Hepatitis C is an inflammation of the liver caused by the hepatitis C virus. The hepatitis C virus is also known as the HCV virus. Hepatitis C transmission usually occurs through blood transfusions, hemodialysis, and needle sticks. HCV is responsible for most transfusion-associated hepatitis C. Cirrhosis and cancer
can result from damage done to the liver by the hepatitis C virus.
There is no cure or vaccine for hepatitis C. There is only prevention. If you wish to avoid becoming infected with hepatitis C, take the following prevention steps:
Hepatitis C Prevention Tip 1: Do not use intravenous drugs. If you shoot drugs, stop and seek the help of a treatment program. If you can’t stop, never share needles, syringes, water. Get vaccinated against hepatitis A & B.
Hepatitis C Prevention Tip 2: Do not share personal care items that might have blood on them, like razors and toothbrushes.
Hepatitis C Prevention Tip 3: If you are a health care or public safety worker, always follow routine barrier precautions. Be sure to handle needles and other sharp objects carefully and safely. Get vaccinated against hepatitis B.
Hepatitis C Prevention Tip 4: If you are thinking about getting a tattoo or having a body part pierced, be extremely careful. You might get infected if the tools have someone else’s blood.
Hepatitis C Prevention Tip 5: Hepatitis C can be spread by sexual contact, but this is rare. If you are having sex with more than one steady sex partner, it’s recommended that you use latex condoms correctly, and use them every time you have intercourse. You should also get vaccinated against hepatitis B. If you are HCV positive, do not donate blood, organs, or tissue.
Some patients with hepatitis C benefit from treatment with interferon alpha or a combination of interferon alpha and ribavirin.
Rest may be recommended during the acute phase of the disease when the symptoms are most severe.
People with hepatitis C should also be careful not to take vitamins, nutritional supplements, or new over-the-counter medications without first discussing it
with a doctor.

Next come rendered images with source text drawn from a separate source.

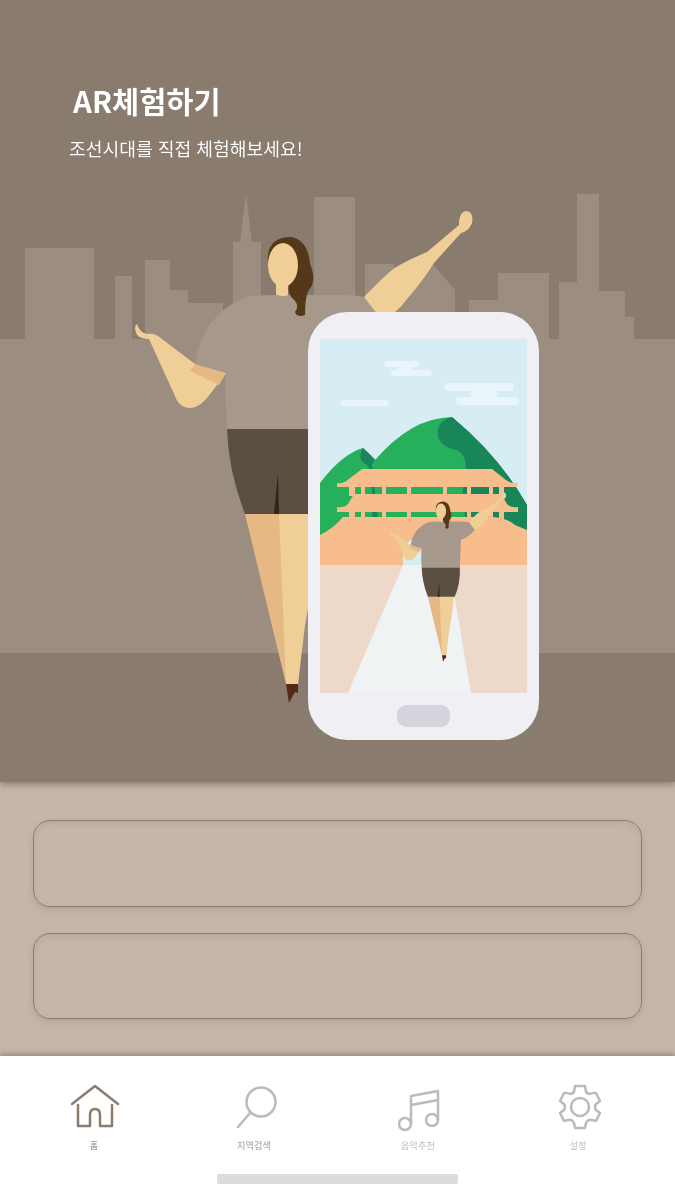
<!DOCTYPE html>
<html lang="ko">
<head>
<meta charset="utf-8">
<title>AR체험하기</title>
<style>
:root {
  --dusk: #897b6e;
  --city: #9b8d80;
  --sand: #c5b6a9;
  --line: #897e75;
  --skin: #efcf97;
  --skin-shade: #e5b884;
  --shirt: #a6988a;
  --shorts: #5b4e42;
  --hair: #543817;
  --shoe: #552a15;
  --palace: #f7bd8c;
  --hill: #27b05c;
  --hill-shade: #188658;
  --icon: #bcbaba;
  --active: #8c7c6e;
}
* { box-sizing: border-box; margin: 0; padding: 0; }
html, body { width: 675px; height: 1200px; overflow: hidden; }
body { font-family: "Noto Sans CJK KR", "Noto Sans", sans-serif; }
.app { position: relative; width: 675px; height: 1200px; overflow: hidden; background: var(--sand); }
.hero { position: absolute; top: 0; left: 0; width: 675px; height: 782px; background: var(--dusk); box-shadow: 0 3px 6px rgba(70, 50, 35, .4); color: #fff; }
.hero svg { position: absolute; top: 0; left: 0; display: block; }
.hero h1, .hero p { position: absolute; white-space: nowrap; }
.hero h1 { left: 73px; top: 80px; font-size: 29.5px; font-weight: 700; line-height: 40px; }
.hero p { left: 69px; top: 134px; font-size: 18.2px; font-weight: 500; line-height: 28px; }
.cards { position: absolute; top: 820px; left: 33px; width: 609px; display: grid; gap: 26px; }
.card { height: 86.5px; border: 1px solid var(--line); border-radius: 17px; box-shadow: 0 3px 6px rgba(90, 70, 55, .16), inset 0 3px 6px rgba(90, 70, 55, .12); }
.tabs { position: absolute; top: 1056px; left: 0; width: 675px; height: 144px; background: #fff; box-shadow: 0 -2px 5px rgba(70, 50, 35, .35); }
.tab { position: absolute; top: 26px; width: 80px; text-align: center; color: var(--icon); text-decoration: none; font-size: 9.2px; line-height: 14px; }
.tab svg { display: block; margin: 0 auto 6px; fill: none; stroke: currentColor; stroke-width: 2.5; stroke-linecap: round; stroke-linejoin: round; }
.tab.home { left: 55px; color: var(--active); }
.tab.home span { position: relative; left: -1px; }
.tab.search { left: 216px; }
.tab.search span { font-weight: 700; position: relative; left: -2px; }
.tab.music { left: 379px; }
.tab.music span { position: relative; left: -1px; }
.tab.settings { left: 540px; }
.tab.settings span { position: relative; left: -2px; }
.home-indicator { position: absolute; left: 217px; top: 118px; width: 241px; height: 10px; border-radius: 2px; background: #dcdcdc; }
</style>
</head>
<body>
<main class="app">
  <section class="hero">
    <svg width="675" height="782" viewBox="0 0 675 782" role="img" aria-label="휴대전화 속 궁궐 앞에 선 여성">
      <defs>
        <clipPath id="screen"><rect x="320" y="339" width="207" height="354"/></clipPath>
        <g id="woman">
          <g fill="var(--skin)">
            <path d="M195 364 L158 336 Q154 333 147 334 Q140 333 137 324 Q133 327 137 335 Q141 339 149 339 L175 396 Q179 408 191 408 Q201 407 211 393 L226 373Z"/>
            <path d="M364 297 Q386 274 396 267 Q410 259 427 252 L459 225 Q459 211 467 211 Q474 213 472 223 Q469 231 461 233 L434 263 Q422 282 407 299 Q398 313 379 321Z"/>
            <path d="M276 280 H288 V298 H276Z"/>
          </g>
          <path d="M195 364 L190 371 L219 385 L226 373Z" fill="var(--skin-shade)"/>
          <path d="M245 514 H314 L298 684 H286Z" fill="var(--skin-shade)"/>
          <path d="M279 514 H321 Q316 570 305 625 L298 684 H286Z" fill="var(--skin)"/>
          <path d="M286 684 H298 V693 L295 692 L289 703Z" fill="var(--shoe)"/>
          <path d="M227 428 H338 Q340 475 323 514 H245 Q228 470 227 428Z" fill="var(--shorts)"/>
          <path d="M278 473 L279 514 H274Z" fill="#34250f"/>
          <path d="M246 297 Q260 295 277 295 Q283 297 289 295 H345 Q356 295 364 297 L382 320 Q364 340 341 349 L338 429 H227 Q225 400 226 373 L195 364 Q202 315 246 297Z" fill="var(--shirt)"/>
          <path d="M268 263 Q266 237 291 237 Q308 240 310 264 Q317 281 309 290 Q305 296 305 315 Q297 318 295 312 Q301 305 291 297 Q286 289 291 278Z" fill="var(--hair)"/>
          <ellipse cx="283" cy="265" rx="15" ry="22" fill="var(--skin)"/>
        </g>
        <g id="roof">
          <path d="M362 469 H492 L506 480 Q511 484 518 483 L517 487 H337 V483 Q344 484 349 479Z"/>
          <path d="M349 486 H355 V496 H349Z M361 486 H365 V496 H361Z M382 486 H386 V496 H382Z M407 486 H411 V496 H407Z M443 486 H447 V496 H443Z M467 486 H471 V496 H467Z M489 486 H493 V496 H489Z M499 486 H504 V496 H499Z"/>
        </g>
      </defs>

      <path class="skyline" fill="var(--city)" d="M0 339 H25 V248 H94 V339 H115 V276 H132 V339 H145 V260 H170 V290 H188 V303 H223 V339 H233 V242 H240 L246 194 L252 242 H261 V339 H314 V197 H355 V339 H365 V264 H394 V282 L414 264 H433 L455 290 V339 H469 V300 H498 V273 H549 V339 H559 V282 H577 V194 H599 V291 H625 V317 H634 V339 H675 V653 H0Z"/>

      <use href="#woman"/>

      <g class="phone">
        <rect x="308" y="312" width="231" height="428" rx="39" fill="#f0f0f4"/>
        <rect x="397" y="705" width="53" height="22" rx="9" fill="#d3d4dc"/>
        <g clip-path="url(#screen)">
          <rect x="320" y="339" width="207" height="354" fill="#d7edf4"/>
          <g class="clouds" fill="#e9f5fb">
            <rect x="384" y="361" width="36" height="6" rx="3"/>
            <rect x="398" y="365" width="14" height="6"/>
            <rect x="391" y="370" width="41" height="6" rx="3"/>
            <rect x="341" y="400" width="48" height="6" rx="3"/>
            <rect x="444" y="383" width="70" height="8" rx="4"/>
            <rect x="471" y="389" width="26" height="10"/>
            <rect x="456" y="397" width="63" height="8" rx="4"/>
          </g>
          <g class="hills">
            <path d="M320 483 Q342 454 363 448 L376 460 Q410 418 452 417 Q500 457 527 505 V540 H320Z" fill="var(--hill)"/>
            <path d="M363 448 Q356 459 367 465 Q374 470 372 540 H393 Q393 472 363 448Z" fill="var(--hill-shade)"/>
            <path d="M372 464 Q382 451 396 440 L410 520 H378Z" fill="var(--hill)"/>
            <path d="M452 417 Q436 421 438 436 Q440 446 456 450 Q470 456 464 476 Q460 500 470 540 H527 V505 Q500 457 452 417Z" fill="var(--hill-shade)"/>
          </g>
          <g class="palace" fill="var(--palace)">
            <use href="#roof"/>
            <path d="M354 494 H501 L507 504 Q511 508 518 507 V512 H337 V507 Q344 508 348 504Z"/>
            <use href="#roof" y="25" clip-path="none"/>
            <path d="M362 517 H492 Q507 518 515 525 L527 530 V567 H320 V535 Q334 528 343 517Z"/>
          </g>
          <rect x="320" y="565" width="207" height="128" fill="#eed8ca"/>
          <path d="M403 565 V552 Q404 537 428 537 Q453 537 453 565Z" fill="#d7edf4"/>
          <path d="M403 565 H449 L471 693 H348Z" fill="#f0f3f4"/>
          <use href="#woman" transform="translate(343.6 420) scale(.344)"/>
        </g>
      </g>
    </svg>
    <h1>AR체험하기</h1>
    <p>조선시대를 직접 체험해보세요!</p>
  </section>

  <section class="cards">
    <div class="card"></div>
    <div class="card"></div>
  </section>

  <nav class="tabs">
    <a class="tab home" href="#">
      <svg width="50" height="50" viewBox="0 0 50 50"><path d="M2 22 L25 4 L48 22 M8 23 V44 H20 V33 Q20 27 25 27 Q30 27 30 33 V44 H42 V23"/></svg>
      <span>홈</span>
    </a>
    <a class="tab search" href="#">
      <svg width="50" height="50" viewBox="0 0 50 50"><circle cx="30" cy="20" r="14.5"/><path d="M19 31 L7 45"/></svg>
      <span>지역검색</span>
    </a>
    <a class="tab music" href="#">
      <svg width="50" height="50" viewBox="0 0 50 50"><circle cx="11" cy="42" r="6"/><circle cx="38" cy="38" r="6"/><path d="M17 42 V14 L44 9 V38 M17 23 L44 18"/></svg>
      <span>음악추천</span>
    </a>
    <a class="tab settings" href="#">
      <svg width="50" height="50" viewBox="0 0 50 50"><circle cx="25" cy="25" r="9"/><path d="M20 4 H30 L31 10 Q34 13 38 11 L41 11 L45 19 L41 22 Q39 25 41 28 L45 31 L41 39 L37 38 Q33 37 31 41 L30 46 H20 L19 41 Q17 37 13 38 L9 39 L5 31 L9 28 Q11 25 9 22 L5 19 L9 11 L12 11 Q16 13 19 10Z"/></svg>
      <span>설정</span>
    </a>
    <div class="home-indicator"></div>
  </nav>
</main>
</body>
</html>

Any substance that’s toxic to the liver, or hepatotoxic, can be dangerous for someone who has been infected by hepatitis C. You should stop drinking alcohol. Even moderate amounts of alcohol can be dangerous because they speed up the progression of hepatitis C. Alcohol reduces the effectiveness of hepatitis C